U.K. Prime Minister David Cameron pledged a “massive” program of credit easing to help spur the economy as his government drives through its plan to narrow the budget deficit.
Chancellor of the Exchequer George Osborne will use his statement to Parliament on Nov. 29 to set out full details of the program to aid companies finding it hard to obtain bank finance, Cameron said in a speech in London today.
“I know that it can still be a nightmare for companies wanting to borrow money,” Cameron told the Confederation of British Industry annual conference. Credit easing “will use the strength of the government’s balance sheet to pump billions of pounds into reducing the cost of loans for small and medium sized businesses.”
Cameron is under mounting pressure to do more to spur an economy at risk of sliding back into recession as Europe’s debt crisis intensifies. The Bank of England cut its growth forecasts last week, saying output was likely to remain flat until the middle of 2012. Unemployment hit a 15-year high 8.3 percent in the third quarter.
Credit easing, proposed by Osborne in early October, envisages the Treasury selling bills and using the proceeds to buy billions of pounds of corporate bonds or packages of securitized loans made to small companies, possibly using the Bank of England as an agent.
The central bank has focused almost entirely on government bonds since its asset-buying program began in March 2009. Corporate debt accounts for less than 1 billion pounds ($1.57 billion) of securities purchased, compared with 229 billion pounds of government gilts.
Cameron has made his five-year plan to eliminate the bulk of a deficit equal to 9 percent of gross domestic product the centrepiece of his economic strategy, rebuffing criticism that the cuts are hobbling growth. Only Greece, Ireland, Portugal and Iceland face a tighter fiscal squeeze among advanced economies, according to the International Monetary Fund.
Cameron rejected calls from the opposition Labour Party to ease the pace of deficit reduction, saying those who argue for extra fiscal stimulus are “dangerously wrong.”
“The fact that the markets are not convinced that euro zone countries are able to pay their debts is what lies behind the euro-zone crisis, and the biggest immediate boost to British growth would be a clear resolution of that crisis,” he said. “So dealing with government deficit must be line one of our plan for recovery.”
Cameron and his Liberal Democrat deputy, Nick Clegg, announced 400 million pounds of spending today to kick-start housebuilding projects stalled because of a lack of development finance.
The government will also underwrite the risk of some lending on newly built homes, Cameron said. The move aims to help first-time buyers get on the property ladder by allowing deposits for house purchases to fall to as little as 5 percent from about 20 percent. The plan will help as many as 100,000 people “who would otherwise be locked out of home ownership,” he said.

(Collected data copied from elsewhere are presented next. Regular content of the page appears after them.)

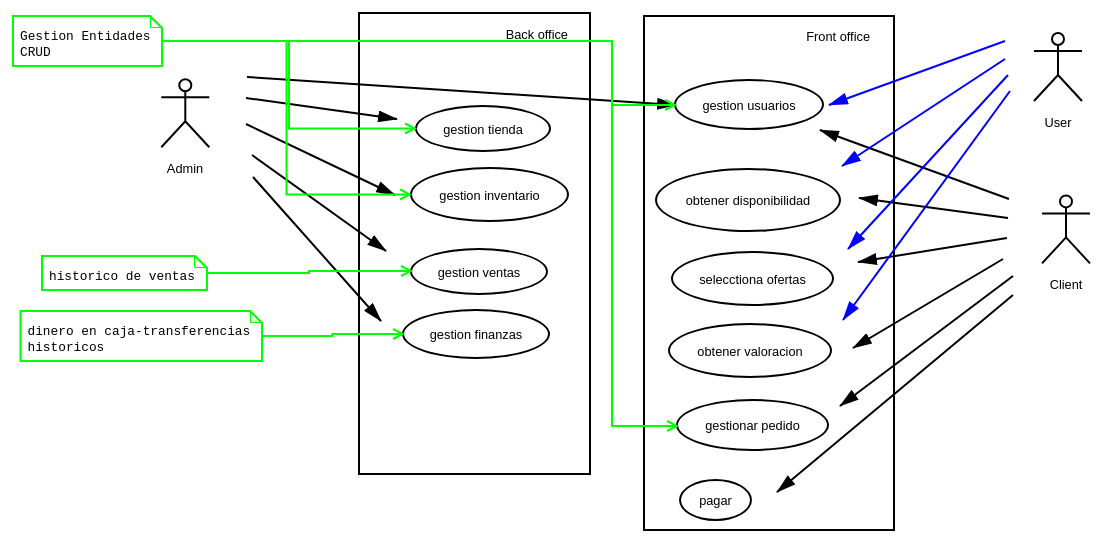
<!DOCTYPE html>
<html lang="es">
<head>
<meta charset="utf-8">
<title>Casos de uso: Back office y Front office</title>
<style>
:root { --ink: #000; --paper: #fff; --note: #0f0; --user: #00f; }
* { box-sizing: border-box; margin: 0; }
body { width: 1104px; height: 544px; overflow: hidden; background: var(--paper); }
.diagram {
  position: relative; width: 1104px; height: 544px; overflow: hidden;
  color: var(--ink); font: 12.8px/16px "Liberation Sans", Arial, sans-serif;
}
.system, .case, .label, .note, .lines { position: absolute; }
.system { border: 2px solid var(--ink); }
.system h2 { position: absolute; top: 13px; font: inherit; white-space: nowrap; }
.back { left: 358px; top: 12px; width: 233px; height: 463px; }
.back h2 { right: 21px; }
.front { left: 643px; top: 15px; width: 252px; height: 516px; }
.front h2 { right: 23px; top: 12px; }
.case {
  left: var(--x); top: var(--y); width: var(--w); height: var(--h);
  display: flex; align-items: center; justify-content: center; padding-top: 2px;
  border: 2px solid var(--ink); border-radius: 50%; background: var(--paper); white-space: nowrap;
}
.label { left: var(--x); top: var(--y); width: 60px; text-align: center; }
.note {
  left: var(--x); top: var(--y); white-space: pre;
  font-family: "Liberation Mono", "Courier New", monospace;
}
.lines { left: 0; top: 0; fill: none; stroke-width: 2; }
.actor, .flow { stroke: var(--ink); }
.flow { marker-end: url(#head-ink); }
.flow.user { stroke: var(--user); marker-end: url(#head-user); }
.sheet, .link { stroke: var(--note); }
.fold { stroke: var(--note); stroke-width: 1; }
.link { marker-end: url(#head-note); }
</style>
</head>
<body>
<main class="diagram">
  <section class="system back"><h2>Back office</h2></section>
  <section class="system front"><h2>Front office</h2></section>

  <div class="case" style="--x:415px;--y:105px;--w:136px;--h:47px">gestion tienda</div>
  <div class="case" style="--x:410px;--y:167px;--w:159px;--h:55px">gestion inventario</div>
  <div class="case" style="--x:410px;--y:248px;--w:138px;--h:47px">gestion ventas</div>
  <div class="case" style="--x:402px;--y:309px;--w:148px;--h:50px">gestion finanzas</div>

  <div class="case" style="--x:674px;--y:79px;--w:150px;--h:51px">gestion usuarios</div>
  <div class="case" style="--x:655px;--y:168px;--w:186px;--h:64px">obtener disponibilidad</div>
  <div class="case" style="--x:671px;--y:251px;--w:163px;--h:55px">selecctiona ofertas</div>
  <div class="case" style="--x:668px;--y:323px;--w:164px;--h:55px">obtener valoracion</div>
  <div class="case" style="--x:676px;--y:399px;--w:153px;--h:52px">gestionar pedido</div>
  <div class="case" style="--x:679px;--y:479px;--w:73px;--h:42px">pagar</div>

  <svg class="lines" width="1104" height="544" viewBox="0 0 1104 544" aria-hidden="true">
    <defs>
      <marker id="head-ink" markerUnits="userSpaceOnUse" markerWidth="20" markerHeight="12" refX="19" refY="6" orient="auto">
        <polygon points="0,0 20,6 0,12" fill="#000"/>
      </marker>
      <marker id="head-user" markerUnits="userSpaceOnUse" markerWidth="20" markerHeight="12" refX="19" refY="6" orient="auto">
        <polygon points="0,0 20,6 0,12" fill="#00f"/>
      </marker>
      <marker id="head-note" markerUnits="userSpaceOnUse" markerWidth="14" markerHeight="14" refX="12" refY="7" orient="auto">
        <polyline points="2,2 12,7 2,12" fill="none" stroke="#0f0" stroke-width="2"/>
      </marker>
      <g id="person">
        <circle cy="6" r="6"/>
        <path d="M0 12V42M-24 18H24M-24 68L0 42L24 68"/>
      </g>
    </defs>

    <g class="actor">
      <use href="#person" x="185.3" y="79.2"/>
      <use href="#person" x="1058" y="33"/>
      <use href="#person" x="1066" y="195.4"/>
    </g>

    <g class="admin-flows">
      <line class="flow" x1="247" y1="77" x2="676" y2="105"/>
      <line class="flow" x1="246" y1="98" x2="397" y2="119"/>
      <line class="flow" x1="246" y1="124" x2="395" y2="195"/>
      <line class="flow" x1="252" y1="155" x2="386" y2="251"/>
      <line class="flow" x1="253" y1="177" x2="381" y2="321"/>
    </g>
    <g class="client-flows">
      <line class="flow" x1="1009" y1="199" x2="820" y2="130"/>
      <line class="flow" x1="1008" y1="218" x2="859" y2="198"/>
      <line class="flow" x1="1007" y1="238" x2="858" y2="262"/>
      <line class="flow" x1="1003" y1="259" x2="853" y2="348"/>
      <line class="flow" x1="1013" y1="276" x2="840" y2="406"/>
      <line class="flow" x1="1013" y1="295" x2="777" y2="492"/>
    </g>
    <g class="user-flows">
      <line class="flow user" x1="1005" y1="41" x2="829" y2="105"/>
      <line class="flow user" x1="1005" y1="59" x2="842" y2="166"/>
      <line class="flow user" x1="1008" y1="75" x2="848" y2="249"/>
      <line class="flow user" x1="1010" y1="91" x2="843" y2="320"/>
    </g>

    <g class="note-sheets">
      <polygon class="sheet" points="13,16 150,16 162,28 162,66 13,66"/>
      <polyline class="fold" points="150.5,16 150.5,27.5 162,27.5"/>
      <polygon class="sheet" points="42,256 195,256 207,268 207,290 42,290"/>
      <polyline class="fold" points="194.5,256 194.5,267.5 207,267.5"/>
      <polygon class="sheet" points="20.5,311 250,311 262,323 262,361 20.5,361"/>
      <polyline class="fold" points="250.5,311 250.5,322.5 262,322.5"/>
    </g>
    <g class="note-links">
      <polyline class="link" points="162,41 289,41 289,128.5 415,128.5"/>
      <polyline class="link" points="162,41 286.5,41 286.5,194.5 410,194.5"/>
      <polyline class="link" points="162,41 612,41 612,105 675,105"/>
      <polyline class="link" points="162,41 612,41 612,426 677,426"/>
      <polyline class="link" points="207,273 309,273 309,271 411,271"/>
      <polyline class="link" points="262,336 332.5,336 332.5,334 403,334"/>
    </g>
  </svg>

  <p class="note" style="--x:20px;--y:29px">Gestion Entidades
CRUD</p>
  <p class="note" style="--x:49px;--y:269px">historico de ventas</p>
  <p class="note" style="--x:27.5px;--y:324px">dinero en caja-transferencias
historicos</p>

  <p class="label" style="--x:155px;--y:161px">Admin</p>
  <p class="label" style="--x:1028px;--y:115px">User</p>
  <p class="label" style="--x:1036px;--y:277px">Client</p>
</main>
</body>
</html>
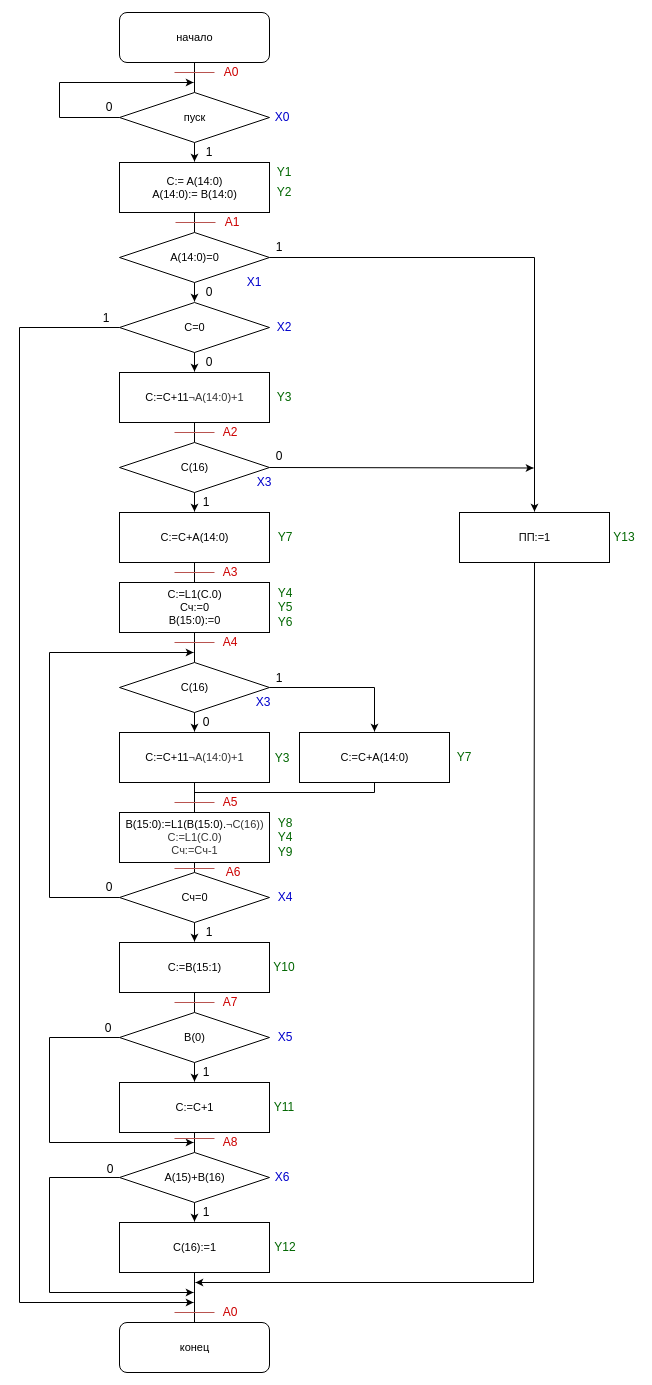
<!DOCTYPE html>
<html lang="ru">
<head>
<meta charset="utf-8">
<title>Блок-схема алгоритма деления</title>
<style>
:root {
  --ink: #000;
  --soft-ink: #333;
  --paper: #fff;
  --state: #c00;
  --state-line: #b85450;
  --condition: #00c;
  --operation: #060;
}
* { box-sizing: border-box; }
html, body { margin: 0; background: var(--paper); }
.flowchart {
  position: relative;
  width: 652px;
  height: 1385px;
  overflow: hidden;
  background: var(--paper);
  color: var(--ink);
  font-family: "Liberation Sans", Arial, sans-serif;
}
.connectors { position: absolute; inset: 0; display: block; }
.step, .decision, .terminal {
  position: absolute;
  left: var(--x, 119px);
  top: var(--y);
  width: 151px;
  height: 51px;
  display: flex;
  flex-direction: column;
  align-items: center;
  justify-content: center;
  font-size: 11px;
  line-height: 13px;
  white-space: nowrap;
}
.step, .terminal { border: 1px solid var(--ink); background: var(--paper); }
.terminal { border-radius: 8px; }
.soft { color: var(--soft-ink); }
.label {
  position: absolute;
  left: var(--x);
  top: var(--y);
  transform: translate(-50%, -50%);
  font-size: 12px;
  line-height: 14px;
  white-space: nowrap;
}
.state { color: var(--state); }
.condition { color: var(--condition); }
.operation { color: var(--operation); }
</style>
</head>
<body>
<main class="flowchart">
  <svg class="connectors" width="652" height="1385" viewBox="0 0 652 1385" aria-hidden="true">
    <defs>
      <marker id="arrow" markerUnits="userSpaceOnUse" markerWidth="10" markerHeight="10" refX="8" refY="4" orient="auto" overflow="visible">
        <path d="M8 4L0 0L2 4L0 8Z" fill="var(--ink)"/>
      </marker>
      <polygon id="diamond" points="194,0 269,25 194,50 119,25" fill="var(--paper)" stroke="var(--ink)"/>
      <path id="state-mark" d="M174 0H214" stroke="var(--state-line)"/>
    </defs>
    <g transform="translate(.5 .5)" fill="none" stroke="var(--ink)">
      <g class="plain-lines">
        <path d="M194 62V92M194 212V232M194 422V442M194 562V582M194 632V662M194 782V812M194 862V872M194 992V1012M194 1132V1152M194 1272V1322"/>
        <path d="M374 782V792H194V812"/>
      </g>
      <g class="arrows" marker-end="url(#arrow)">
        <path d="M194 142V161"/>
        <path d="M194 282V301"/>
        <path d="M194 352V371"/>
        <path d="M194 492V511"/>
        <path d="M194 712V731"/>
        <path d="M194 922V941"/>
        <path d="M194 1062V1081"/>
        <path d="M194 1202V1221"/>
        <path d="M119 117H59V82H193"/>
        <path d="M269 257H534V511"/>
        <path d="M119 327H19V1302H193"/>
        <path d="M269 467L533 467.5"/>
        <path d="M269 687H374V731"/>
        <path d="M119 897H49V652H193"/>
        <path d="M119 1037H49V1142H193"/>
        <path d="M119 1177H49V1292H193"/>
        <path d="M534 562L533 1282H195"/>
      </g>
      <g class="decisions">
        <use href="#diamond" y="92"/>
        <use href="#diamond" y="232"/>
        <use href="#diamond" y="302"/>
        <use href="#diamond" y="442"/>
        <use href="#diamond" y="662"/>
        <use href="#diamond" y="872"/>
        <use href="#diamond" y="1012"/>
        <use href="#diamond" y="1152"/>
      </g>
      <g class="state-marks">
        <use href="#state-mark" y="72"/>
        <use href="#state-mark" x="1" y="222"/>
        <use href="#state-mark" y="432"/>
        <use href="#state-mark" y="572"/>
        <use href="#state-mark" y="642"/>
        <use href="#state-mark" y="802"/>
        <use href="#state-mark" y="868"/>
        <use href="#state-mark" y="1002"/>
        <use href="#state-mark" y="1138"/>
        <use href="#state-mark" y="1312"/>
      </g>
    </g>
  </svg>

  <div class="terminal" style="--y:12px">начало</div>
  <div class="decision" style="--y:92px">пуск</div>
  <div class="step" style="--y:162px"><span>C:= A(14:0)</span><span>A(14:0):= B(14:0)</span></div>
  <div class="decision" style="--y:232px">A(14:0)=0</div>
  <div class="decision" style="--y:302px">C=0</div>
  <div class="step" style="--y:372px"><span>C:=C+11<span class="soft">¬A(14:0)+1</span></span></div>
  <div class="decision" style="--y:442px">C(16)</div>
  <div class="step" style="--y:512px">C:=C+A(14:0)</div>
  <div class="step" style="--x:459px;--y:512px">ПП:=1</div>
  <div class="step" style="--y:582px"><span>C:=L1(C.0)</span><span>Сч:=0</span><span>B(15:0):=0</span></div>
  <div class="decision" style="--y:662px">C(16)</div>
  <div class="step" style="--y:732px"><span>C:=C+11<span class="soft">¬A(14:0)+1</span></span></div>
  <div class="step" style="--x:299px;--y:732px">C:=C+A(14:0)</div>
  <div class="step" style="--y:812px"><span>B(15:0):=L1(B(15:0).<span class="soft">¬C(16))</span></span><span class="soft">C:=L1(C.0)</span><span class="soft">Сч:=Сч-1</span></div>
  <div class="decision" style="--y:872px">Сч=0</div>
  <div class="step" style="--y:942px">C:=B(15:1)</div>
  <div class="decision" style="--y:1012px">B(0)</div>
  <div class="step" style="--y:1082px">C:=C+1</div>
  <div class="decision" style="--y:1152px">A(15)+B(16)</div>
  <div class="step" style="--y:1222px">C(16):=1</div>
  <div class="terminal" style="--y:1322px">конец</div>

  <span class="label state" style="--x:231px;--y:72px">A0</span>
  <span class="label state" style="--x:232px;--y:222px">A1</span>
  <span class="label state" style="--x:230px;--y:432px">A2</span>
  <span class="label state" style="--x:230px;--y:572px">A3</span>
  <span class="label state" style="--x:230px;--y:642px">A4</span>
  <span class="label state" style="--x:230px;--y:802px">A5</span>
  <span class="label state" style="--x:233px;--y:872px">A6</span>
  <span class="label state" style="--x:230px;--y:1002px">A7</span>
  <span class="label state" style="--x:230px;--y:1142px">A8</span>
  <span class="label state" style="--x:230px;--y:1312px">A0</span>

  <span class="label condition" style="--x:282px;--y:117px">X0</span>
  <span class="label condition" style="--x:254px;--y:282px">X1</span>
  <span class="label condition" style="--x:284px;--y:327px">X2</span>
  <span class="label condition" style="--x:264px;--y:482px">X3</span>
  <span class="label condition" style="--x:263px;--y:702px">X3</span>
  <span class="label condition" style="--x:285px;--y:897px">X4</span>
  <span class="label condition" style="--x:285px;--y:1037px">X5</span>
  <span class="label condition" style="--x:282px;--y:1177px">X6</span>

  <span class="label operation" style="--x:284px;--y:172px">Y1</span>
  <span class="label operation" style="--x:284px;--y:192px">Y2</span>
  <span class="label operation" style="--x:284px;--y:397px">Y3</span>
  <span class="label operation" style="--x:285px;--y:537px">Y7</span>
  <span class="label operation" style="--x:624px;--y:537px">Y13</span>
  <span class="label operation" style="--x:285px;--y:593px">Y4</span>
  <span class="label operation" style="--x:285px;--y:607px">Y5</span>
  <span class="label operation" style="--x:285px;--y:622px">Y6</span>
  <span class="label operation" style="--x:282px;--y:758px">Y3</span>
  <span class="label operation" style="--x:464px;--y:757px">Y7</span>
  <span class="label operation" style="--x:285px;--y:823px">Y8</span>
  <span class="label operation" style="--x:285px;--y:837px">Y4</span>
  <span class="label operation" style="--x:285px;--y:852px">Y9</span>
  <span class="label operation" style="--x:284px;--y:967px">Y10</span>
  <span class="label operation" style="--x:284px;--y:1107px">Y11</span>
  <span class="label operation" style="--x:285px;--y:1247px">Y12</span>

  <span class="label" style="--x:109px;--y:107px">0</span>
  <span class="label" style="--x:209px;--y:152px">1</span>
  <span class="label" style="--x:279px;--y:247px">1</span>
  <span class="label" style="--x:209px;--y:292px">0</span>
  <span class="label" style="--x:106px;--y:318px">1</span>
  <span class="label" style="--x:209px;--y:362px">0</span>
  <span class="label" style="--x:279px;--y:456px">0</span>
  <span class="label" style="--x:206px;--y:502px">1</span>
  <span class="label" style="--x:279px;--y:678px">1</span>
  <span class="label" style="--x:206px;--y:722px">0</span>
  <span class="label" style="--x:109px;--y:887px">0</span>
  <span class="label" style="--x:209px;--y:932px">1</span>
  <span class="label" style="--x:108px;--y:1028px">0</span>
  <span class="label" style="--x:206px;--y:1072px">1</span>
  <span class="label" style="--x:110px;--y:1169px">0</span>
  <span class="label" style="--x:206px;--y:1212px">1</span>
</main>
</body>
</html>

Osborne will provide more details of the government’s plans to transform infrastructure projects in the U.K., Cameron said.